Large Scale Drupal is a group of large enterprise Drupal users who meet regularly to discuss and collaborate on common problems. We provide a forum for enterprise users, listen to their needs, prioritize them as a group, and then figure out a proper way to address those needs through knowledge sharing, white papers, training and development. The intent is not to keep the outcome of these meetings just within the group. We want to share what we learn in the Large Scale Drupal group with the specific intent of it becoming a contributed project to Drupal. Once contributed, anyone is welcome to discuss and assist to the project.
So what are these projects? These are common needs for large enterprises that are considered large and complicated Drupal problems. Through a consensus-driven process our first project is working on creating a better content staging system geared toward supporting a publishing workflow. We've already started having detailed discussions and working on some of the basic architecture. We are connecting Large Scale Drupal program participants with members of the community to help advance projects like Workbench, and build new contributions like a site preview system. This program will add to those systems by helping define the needs of the users, funding some of the work, and contributing patches to the code.
The goal of these projects is to foster knowledge sharing and collaboration among members of the group and the community. The Large Scale Drupal members get the benefits of sharing their development costs with other members. The community benefits by gaining new contributions to Drupal, and an influx of expert talent into the Drupal contributor pool. Both the contributions of these companies, and the expertise that they bring to the table will help Drupal remain a long-term viable project.
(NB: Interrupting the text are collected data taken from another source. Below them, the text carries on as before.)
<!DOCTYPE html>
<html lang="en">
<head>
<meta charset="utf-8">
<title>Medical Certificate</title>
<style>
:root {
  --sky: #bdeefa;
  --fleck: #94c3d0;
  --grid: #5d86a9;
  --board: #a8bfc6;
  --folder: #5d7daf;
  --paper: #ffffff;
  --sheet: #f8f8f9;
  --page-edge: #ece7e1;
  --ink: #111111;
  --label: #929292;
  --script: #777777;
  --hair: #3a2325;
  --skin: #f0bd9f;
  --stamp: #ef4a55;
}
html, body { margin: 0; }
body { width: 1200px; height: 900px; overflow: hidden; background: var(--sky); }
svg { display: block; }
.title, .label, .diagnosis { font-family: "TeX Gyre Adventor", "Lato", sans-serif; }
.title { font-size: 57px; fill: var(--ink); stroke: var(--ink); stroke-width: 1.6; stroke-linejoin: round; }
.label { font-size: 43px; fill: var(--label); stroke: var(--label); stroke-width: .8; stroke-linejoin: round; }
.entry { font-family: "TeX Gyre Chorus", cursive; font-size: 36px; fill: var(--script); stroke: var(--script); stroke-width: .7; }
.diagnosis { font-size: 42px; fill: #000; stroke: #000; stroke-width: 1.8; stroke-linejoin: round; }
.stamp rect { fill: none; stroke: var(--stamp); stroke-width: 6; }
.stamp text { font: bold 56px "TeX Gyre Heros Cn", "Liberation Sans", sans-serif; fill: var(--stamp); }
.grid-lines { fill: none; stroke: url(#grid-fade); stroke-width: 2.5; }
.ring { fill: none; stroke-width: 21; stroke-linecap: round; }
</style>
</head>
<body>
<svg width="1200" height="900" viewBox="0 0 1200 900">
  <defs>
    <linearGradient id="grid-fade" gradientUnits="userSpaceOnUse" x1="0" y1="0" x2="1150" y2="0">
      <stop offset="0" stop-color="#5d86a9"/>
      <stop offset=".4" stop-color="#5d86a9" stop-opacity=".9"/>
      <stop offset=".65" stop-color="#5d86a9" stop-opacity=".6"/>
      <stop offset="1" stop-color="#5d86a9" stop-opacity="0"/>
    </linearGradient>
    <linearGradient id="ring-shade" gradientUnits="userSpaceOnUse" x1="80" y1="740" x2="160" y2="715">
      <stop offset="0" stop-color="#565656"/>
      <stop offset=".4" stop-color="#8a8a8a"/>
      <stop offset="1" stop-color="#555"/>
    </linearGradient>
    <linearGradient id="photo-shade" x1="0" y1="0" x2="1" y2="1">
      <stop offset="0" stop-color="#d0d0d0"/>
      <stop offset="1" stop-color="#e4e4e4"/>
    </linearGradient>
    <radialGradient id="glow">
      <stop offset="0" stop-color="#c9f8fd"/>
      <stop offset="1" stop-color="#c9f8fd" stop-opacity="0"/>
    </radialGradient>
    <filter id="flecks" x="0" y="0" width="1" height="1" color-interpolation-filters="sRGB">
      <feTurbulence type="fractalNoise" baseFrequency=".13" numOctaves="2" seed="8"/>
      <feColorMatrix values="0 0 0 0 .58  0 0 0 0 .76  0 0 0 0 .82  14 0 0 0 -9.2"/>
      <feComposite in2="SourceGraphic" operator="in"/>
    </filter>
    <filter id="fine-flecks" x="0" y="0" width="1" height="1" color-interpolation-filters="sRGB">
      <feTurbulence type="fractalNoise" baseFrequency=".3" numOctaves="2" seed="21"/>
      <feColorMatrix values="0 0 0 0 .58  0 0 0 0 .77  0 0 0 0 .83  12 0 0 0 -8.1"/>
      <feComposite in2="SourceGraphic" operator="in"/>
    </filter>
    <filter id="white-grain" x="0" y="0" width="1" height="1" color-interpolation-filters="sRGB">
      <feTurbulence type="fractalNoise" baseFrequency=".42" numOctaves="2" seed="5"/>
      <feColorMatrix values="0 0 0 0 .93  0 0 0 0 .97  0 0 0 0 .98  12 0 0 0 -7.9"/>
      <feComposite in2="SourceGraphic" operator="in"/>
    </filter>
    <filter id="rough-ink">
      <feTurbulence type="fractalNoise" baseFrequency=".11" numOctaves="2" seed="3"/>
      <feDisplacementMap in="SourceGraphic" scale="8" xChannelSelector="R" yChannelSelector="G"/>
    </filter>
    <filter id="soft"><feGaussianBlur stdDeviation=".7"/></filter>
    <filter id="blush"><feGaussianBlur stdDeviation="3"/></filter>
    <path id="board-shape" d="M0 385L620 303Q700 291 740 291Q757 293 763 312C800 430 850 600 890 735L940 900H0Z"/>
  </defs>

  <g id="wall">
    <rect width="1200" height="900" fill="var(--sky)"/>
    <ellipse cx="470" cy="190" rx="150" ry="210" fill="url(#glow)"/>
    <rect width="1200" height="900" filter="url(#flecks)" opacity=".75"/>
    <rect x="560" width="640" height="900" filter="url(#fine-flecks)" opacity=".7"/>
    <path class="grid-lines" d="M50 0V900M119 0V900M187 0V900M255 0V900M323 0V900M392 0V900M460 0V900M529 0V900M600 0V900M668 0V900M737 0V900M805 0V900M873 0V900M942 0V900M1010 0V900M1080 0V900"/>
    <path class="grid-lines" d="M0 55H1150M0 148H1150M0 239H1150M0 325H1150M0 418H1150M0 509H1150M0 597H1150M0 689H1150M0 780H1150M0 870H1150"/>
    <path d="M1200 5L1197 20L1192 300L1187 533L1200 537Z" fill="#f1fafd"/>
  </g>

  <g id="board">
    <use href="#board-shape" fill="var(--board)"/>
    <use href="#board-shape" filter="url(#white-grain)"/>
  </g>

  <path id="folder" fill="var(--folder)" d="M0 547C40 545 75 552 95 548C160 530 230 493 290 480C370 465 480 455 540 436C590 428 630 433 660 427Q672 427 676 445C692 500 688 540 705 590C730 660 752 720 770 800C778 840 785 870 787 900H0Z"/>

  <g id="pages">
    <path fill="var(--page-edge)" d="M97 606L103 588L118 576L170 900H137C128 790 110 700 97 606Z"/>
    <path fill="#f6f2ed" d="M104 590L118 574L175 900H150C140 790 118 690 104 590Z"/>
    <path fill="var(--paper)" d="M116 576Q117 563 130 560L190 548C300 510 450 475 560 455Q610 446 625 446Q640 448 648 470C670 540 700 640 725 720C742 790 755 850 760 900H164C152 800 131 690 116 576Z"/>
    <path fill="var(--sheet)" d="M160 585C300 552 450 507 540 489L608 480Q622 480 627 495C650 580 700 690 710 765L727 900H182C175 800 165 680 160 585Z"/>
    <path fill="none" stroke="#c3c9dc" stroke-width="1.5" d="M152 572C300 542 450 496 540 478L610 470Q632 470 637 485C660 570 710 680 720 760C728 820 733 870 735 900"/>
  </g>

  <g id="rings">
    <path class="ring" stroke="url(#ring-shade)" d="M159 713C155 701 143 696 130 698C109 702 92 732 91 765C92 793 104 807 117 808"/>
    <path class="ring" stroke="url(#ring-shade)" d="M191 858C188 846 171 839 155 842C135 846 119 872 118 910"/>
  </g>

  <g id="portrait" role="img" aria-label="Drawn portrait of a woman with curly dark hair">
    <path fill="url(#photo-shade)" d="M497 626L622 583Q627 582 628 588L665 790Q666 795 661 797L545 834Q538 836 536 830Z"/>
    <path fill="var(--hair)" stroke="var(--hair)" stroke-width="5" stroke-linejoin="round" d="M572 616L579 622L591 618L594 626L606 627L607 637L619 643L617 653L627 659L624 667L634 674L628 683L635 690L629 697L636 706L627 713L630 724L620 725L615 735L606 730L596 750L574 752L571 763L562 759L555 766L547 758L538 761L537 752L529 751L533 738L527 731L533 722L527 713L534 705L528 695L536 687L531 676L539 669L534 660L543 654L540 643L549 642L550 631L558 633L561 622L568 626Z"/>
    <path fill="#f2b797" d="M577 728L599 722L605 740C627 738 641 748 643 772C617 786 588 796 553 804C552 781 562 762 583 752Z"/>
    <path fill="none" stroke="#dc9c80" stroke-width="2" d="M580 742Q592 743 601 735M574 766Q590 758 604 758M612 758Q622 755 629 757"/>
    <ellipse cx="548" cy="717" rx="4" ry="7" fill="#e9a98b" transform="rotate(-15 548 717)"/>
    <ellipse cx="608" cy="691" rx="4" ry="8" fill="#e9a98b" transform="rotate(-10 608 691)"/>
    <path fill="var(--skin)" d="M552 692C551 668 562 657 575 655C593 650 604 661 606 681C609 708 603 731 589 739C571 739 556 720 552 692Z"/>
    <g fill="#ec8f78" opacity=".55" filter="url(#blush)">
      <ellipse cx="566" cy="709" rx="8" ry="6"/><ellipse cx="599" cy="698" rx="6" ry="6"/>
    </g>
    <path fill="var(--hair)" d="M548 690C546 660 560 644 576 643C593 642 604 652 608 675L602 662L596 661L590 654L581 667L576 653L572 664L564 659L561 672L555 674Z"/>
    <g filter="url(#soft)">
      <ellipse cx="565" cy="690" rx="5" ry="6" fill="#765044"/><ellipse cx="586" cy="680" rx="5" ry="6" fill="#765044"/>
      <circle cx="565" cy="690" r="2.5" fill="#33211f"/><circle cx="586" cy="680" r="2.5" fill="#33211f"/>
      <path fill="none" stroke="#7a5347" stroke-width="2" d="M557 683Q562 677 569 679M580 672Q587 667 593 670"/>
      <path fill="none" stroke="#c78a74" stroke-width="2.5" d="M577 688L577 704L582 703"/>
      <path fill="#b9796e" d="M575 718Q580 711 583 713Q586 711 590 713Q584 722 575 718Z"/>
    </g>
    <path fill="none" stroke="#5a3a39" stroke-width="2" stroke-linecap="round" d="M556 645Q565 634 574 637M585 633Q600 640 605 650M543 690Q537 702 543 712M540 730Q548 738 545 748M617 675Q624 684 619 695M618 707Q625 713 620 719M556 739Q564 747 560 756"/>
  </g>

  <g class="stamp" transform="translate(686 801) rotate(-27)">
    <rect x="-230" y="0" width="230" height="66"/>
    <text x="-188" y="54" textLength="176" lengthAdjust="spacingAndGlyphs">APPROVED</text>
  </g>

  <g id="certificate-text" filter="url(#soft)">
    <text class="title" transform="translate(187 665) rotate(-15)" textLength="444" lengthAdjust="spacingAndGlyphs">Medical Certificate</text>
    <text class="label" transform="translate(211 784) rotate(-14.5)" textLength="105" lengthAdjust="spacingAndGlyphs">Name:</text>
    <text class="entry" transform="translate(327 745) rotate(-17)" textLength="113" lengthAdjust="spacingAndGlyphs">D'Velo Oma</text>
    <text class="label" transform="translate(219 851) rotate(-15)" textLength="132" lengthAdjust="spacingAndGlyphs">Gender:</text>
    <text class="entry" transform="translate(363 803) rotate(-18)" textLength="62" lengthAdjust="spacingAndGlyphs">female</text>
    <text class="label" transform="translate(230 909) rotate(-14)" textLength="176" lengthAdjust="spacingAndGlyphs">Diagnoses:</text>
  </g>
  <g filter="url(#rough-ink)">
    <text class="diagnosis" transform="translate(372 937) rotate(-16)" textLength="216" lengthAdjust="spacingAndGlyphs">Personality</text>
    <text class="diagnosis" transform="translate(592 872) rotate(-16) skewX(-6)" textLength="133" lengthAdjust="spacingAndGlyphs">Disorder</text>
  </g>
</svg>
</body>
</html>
I'm excited to work with the Large Scale Drupal program members to get them more involved in Drupal and become active contributors to the community. I have a big vision for Large Scale Drupal; something I hope to write more about later. For now, I wanted to announce and bring awareness to the program.